Exercise aim »
Repeat the data below exactly, dropping any pictures it holds.

BEGIN Provided data

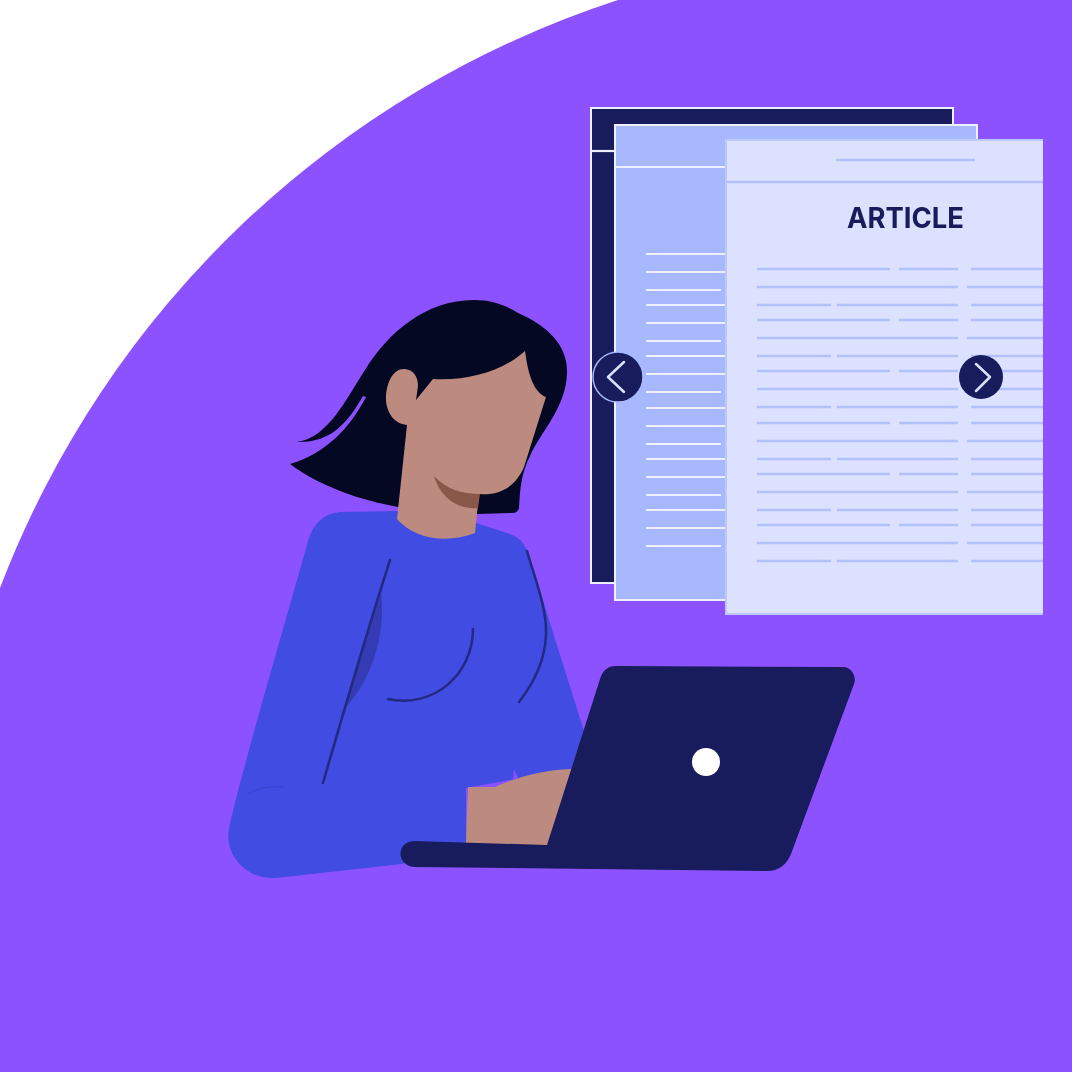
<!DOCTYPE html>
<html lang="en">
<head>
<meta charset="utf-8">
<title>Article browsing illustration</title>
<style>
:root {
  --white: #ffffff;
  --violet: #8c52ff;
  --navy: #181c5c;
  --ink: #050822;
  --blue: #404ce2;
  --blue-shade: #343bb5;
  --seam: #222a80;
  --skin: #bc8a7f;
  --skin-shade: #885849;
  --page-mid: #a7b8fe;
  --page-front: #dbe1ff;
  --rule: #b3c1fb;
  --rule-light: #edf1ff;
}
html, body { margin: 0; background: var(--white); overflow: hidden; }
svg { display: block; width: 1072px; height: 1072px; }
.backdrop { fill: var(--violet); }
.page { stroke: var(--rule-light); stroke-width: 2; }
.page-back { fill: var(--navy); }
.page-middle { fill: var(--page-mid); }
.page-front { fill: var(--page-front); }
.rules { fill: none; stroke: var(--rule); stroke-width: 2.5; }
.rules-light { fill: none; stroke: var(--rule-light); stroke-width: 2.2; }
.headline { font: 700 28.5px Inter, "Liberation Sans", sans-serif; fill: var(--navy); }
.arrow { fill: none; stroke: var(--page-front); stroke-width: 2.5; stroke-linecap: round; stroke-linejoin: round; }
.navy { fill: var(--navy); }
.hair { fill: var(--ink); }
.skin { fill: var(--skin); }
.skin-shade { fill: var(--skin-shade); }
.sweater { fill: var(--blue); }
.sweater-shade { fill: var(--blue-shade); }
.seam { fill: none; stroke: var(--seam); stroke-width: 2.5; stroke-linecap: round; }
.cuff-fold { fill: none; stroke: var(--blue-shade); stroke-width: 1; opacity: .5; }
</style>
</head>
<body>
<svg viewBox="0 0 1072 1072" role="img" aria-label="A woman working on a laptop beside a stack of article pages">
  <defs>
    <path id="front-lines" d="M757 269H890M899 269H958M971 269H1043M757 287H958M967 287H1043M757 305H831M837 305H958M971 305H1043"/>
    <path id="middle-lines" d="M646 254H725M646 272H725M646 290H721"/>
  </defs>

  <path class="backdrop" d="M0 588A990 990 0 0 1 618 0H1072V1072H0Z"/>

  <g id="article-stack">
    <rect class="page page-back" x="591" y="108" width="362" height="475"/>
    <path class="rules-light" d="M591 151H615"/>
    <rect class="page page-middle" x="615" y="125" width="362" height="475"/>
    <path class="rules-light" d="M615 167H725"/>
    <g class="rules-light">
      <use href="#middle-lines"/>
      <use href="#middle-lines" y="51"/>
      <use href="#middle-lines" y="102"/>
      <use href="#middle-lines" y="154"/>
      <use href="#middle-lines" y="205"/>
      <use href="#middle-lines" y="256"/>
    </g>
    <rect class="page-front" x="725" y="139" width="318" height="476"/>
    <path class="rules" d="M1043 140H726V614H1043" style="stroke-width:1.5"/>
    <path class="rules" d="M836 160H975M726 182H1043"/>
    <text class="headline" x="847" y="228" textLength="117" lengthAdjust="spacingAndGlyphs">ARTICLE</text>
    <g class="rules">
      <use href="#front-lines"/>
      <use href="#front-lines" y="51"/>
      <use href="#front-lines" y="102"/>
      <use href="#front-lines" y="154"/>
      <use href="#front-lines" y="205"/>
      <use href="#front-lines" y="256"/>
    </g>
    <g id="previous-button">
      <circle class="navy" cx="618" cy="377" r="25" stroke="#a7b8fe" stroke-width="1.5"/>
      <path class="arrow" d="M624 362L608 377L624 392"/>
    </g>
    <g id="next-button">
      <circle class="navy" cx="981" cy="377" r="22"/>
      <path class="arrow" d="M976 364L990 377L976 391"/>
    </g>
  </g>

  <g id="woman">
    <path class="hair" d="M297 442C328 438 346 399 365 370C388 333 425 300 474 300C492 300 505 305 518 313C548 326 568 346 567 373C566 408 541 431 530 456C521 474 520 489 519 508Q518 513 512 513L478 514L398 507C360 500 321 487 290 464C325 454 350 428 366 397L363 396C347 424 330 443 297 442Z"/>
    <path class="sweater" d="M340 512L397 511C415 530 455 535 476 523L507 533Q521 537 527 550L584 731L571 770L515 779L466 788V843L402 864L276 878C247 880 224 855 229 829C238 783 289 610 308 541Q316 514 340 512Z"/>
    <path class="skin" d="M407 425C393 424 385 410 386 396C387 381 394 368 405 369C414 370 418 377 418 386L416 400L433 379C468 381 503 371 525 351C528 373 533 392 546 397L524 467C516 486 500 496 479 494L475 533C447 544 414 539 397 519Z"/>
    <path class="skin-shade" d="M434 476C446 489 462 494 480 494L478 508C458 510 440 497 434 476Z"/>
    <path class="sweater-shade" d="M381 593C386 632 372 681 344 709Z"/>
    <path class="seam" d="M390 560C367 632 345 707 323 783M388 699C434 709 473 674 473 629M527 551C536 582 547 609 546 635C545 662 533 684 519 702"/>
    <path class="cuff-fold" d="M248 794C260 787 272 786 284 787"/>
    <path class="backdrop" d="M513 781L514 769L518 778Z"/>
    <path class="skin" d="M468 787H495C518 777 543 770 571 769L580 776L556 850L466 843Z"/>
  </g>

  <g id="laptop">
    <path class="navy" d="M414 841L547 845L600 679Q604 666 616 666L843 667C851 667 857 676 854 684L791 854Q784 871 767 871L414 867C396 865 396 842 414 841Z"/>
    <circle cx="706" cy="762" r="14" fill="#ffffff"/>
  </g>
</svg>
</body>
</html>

END Provided data

Solution »
<!DOCTYPE html>
<html lang="en">
<head>
<meta charset="utf-8">
<title>Article browsing illustration</title>
<style>
:root {
  --white: #ffffff;
  --violet: #8c52ff;
  --navy: #181c5c;
  --ink: #050822;
  --blue: #404ce2;
  --blue-shade: #343bb5;
  --seam: #222a80;
  --skin: #bc8a7f;
  --skin-shade: #885849;
  --page-mid: #a7b8fe;
  --page-front: #dbe1ff;
  --rule: #b3c1fb;
  --rule-light: #edf1ff;
}
html, body { margin: 0; background: var(--white); overflow: hidden; }
svg { display: block; width: 1072px; height: 1072px; }
.backdrop { fill: var(--violet); }
.page { stroke: var(--rule-light); stroke-width: 2; }
.page-back { fill: var(--navy); }
.page-middle { fill: var(--page-mid); }
.page-front { fill: var(--page-front); }
.rules { fill: none; stroke: var(--rule); stroke-width: 2.5; }
.rules-light { fill: none; stroke: var(--rule-light); stroke-width: 2.2; }
.headline { font: 700 28.5px Inter, "Liberation Sans", sans-serif; fill: var(--navy); }
.arrow { fill: none; stroke: var(--page-front); stroke-width: 2.5; stroke-linecap: round; stroke-linejoin: round; }
.navy { fill: var(--navy); }
.hair { fill: var(--ink); }
.skin { fill: var(--skin); }
.skin-shade { fill: var(--skin-shade); }
.sweater { fill: var(--blue); }
.sweater-shade { fill: var(--blue-shade); }
.seam { fill: none; stroke: var(--seam); stroke-width: 2.5; stroke-linecap: round; }
.cuff-fold { fill: none; stroke: var(--blue-shade); stroke-width: 1; opacity: .5; }
</style>
</head>
<body>
<svg viewBox="0 0 1072 1072" role="img" aria-label="A woman working on a laptop beside a stack of article pages">
  <defs>
    <path id="front-lines" d="M757 269H890M899 269H958M971 269H1043M757 287H958M967 287H1043M757 305H831M837 305H958M971 305H1043"/>
    <path id="middle-lines" d="M646 254H725M646 272H725M646 290H721"/>
  </defs>

  <path class="backdrop" d="M0 588A990 990 0 0 1 618 0H1072V1072H0Z"/>

  <g id="article-stack">
    <rect class="page page-back" x="591" y="108" width="362" height="475"/>
    <path class="rules-light" d="M591 151H615"/>
    <rect class="page page-middle" x="615" y="125" width="362" height="475"/>
    <path class="rules-light" d="M615 167H725"/>
    <g class="rules-light">
      <use href="#middle-lines"/>
      <use href="#middle-lines" y="51"/>
      <use href="#middle-lines" y="102"/>
      <use href="#middle-lines" y="154"/>
      <use href="#middle-lines" y="205"/>
      <use href="#middle-lines" y="256"/>
    </g>
    <rect class="page-front" x="725" y="139" width="318" height="476"/>
    <path class="rules" d="M1043 140H726V614H1043" style="stroke-width:1.5"/>
    <path class="rules" d="M836 160H975M726 182H1043"/>
    <text class="headline" x="847" y="228" textLength="117" lengthAdjust="spacingAndGlyphs">ARTICLE</text>
    <g class="rules">
      <use href="#front-lines"/>
      <use href="#front-lines" y="51"/>
      <use href="#front-lines" y="102"/>
      <use href="#front-lines" y="154"/>
      <use href="#front-lines" y="205"/>
      <use href="#front-lines" y="256"/>
    </g>
    <g id="previous-button">
      <circle class="navy" cx="618" cy="377" r="25" stroke="#a7b8fe" stroke-width="1.5"/>
      <path class="arrow" d="M624 362L608 377L624 392"/>
    </g>
    <g id="next-button">
      <circle class="navy" cx="981" cy="377" r="22"/>
      <path class="arrow" d="M976 364L990 377L976 391"/>
    </g>
  </g>

  <g id="woman">
    <path class="hair" d="M297 442C328 438 346 399 365 370C388 333 425 300 474 300C492 300 505 305 518 313C548 326 568 346 567 373C566 408 541 431 530 456C521 474 520 489 519 508Q518 513 512 513L478 514L398 507C360 500 321 487 290 464C325 454 350 428 366 397L363 396C347 424 330 443 297 442Z"/>
    <path class="sweater" d="M340 512L397 511C415 530 455 535 476 523L507 533Q521 537 527 550L584 731L571 770L515 779L466 788V843L402 864L276 878C247 880 224 855 229 829C238 783 289 610 308 541Q316 514 340 512Z"/>
    <path class="skin" d="M407 425C393 424 385 410 386 396C387 381 394 368 405 369C414 370 418 377 418 386L416 400L433 379C468 381 503 371 525 351C528 373 533 392 546 397L524 467C516 486 500 496 479 494L475 533C447 544 414 539 397 519Z"/>
    <path class="skin-shade" d="M434 476C446 489 462 494 480 494L478 508C458 510 440 497 434 476Z"/>
    <path class="sweater-shade" d="M381 593C386 632 372 681 344 709Z"/>
    <path class="seam" d="M390 560C367 632 345 707 323 783M388 699C434 709 473 674 473 629M527 551C536 582 547 609 546 635C545 662 533 684 519 702"/>
    <path class="cuff-fold" d="M248 794C260 787 272 786 284 787"/>
    <path class="backdrop" d="M513 781L514 769L518 778Z"/>
    <path class="skin" d="M468 787H495C518 777 543 770 571 769L580 776L556 850L466 843Z"/>
  </g>

  <g id="laptop">
    <path class="navy" d="M414 841L547 845L600 679Q604 666 616 666L843 667C851 667 857 676 854 684L791 854Q784 871 767 871L414 867C396 865 396 842 414 841Z"/>
    <circle cx="706" cy="762" r="14" fill="#ffffff"/>
  </g>
</svg>
</body>
</html>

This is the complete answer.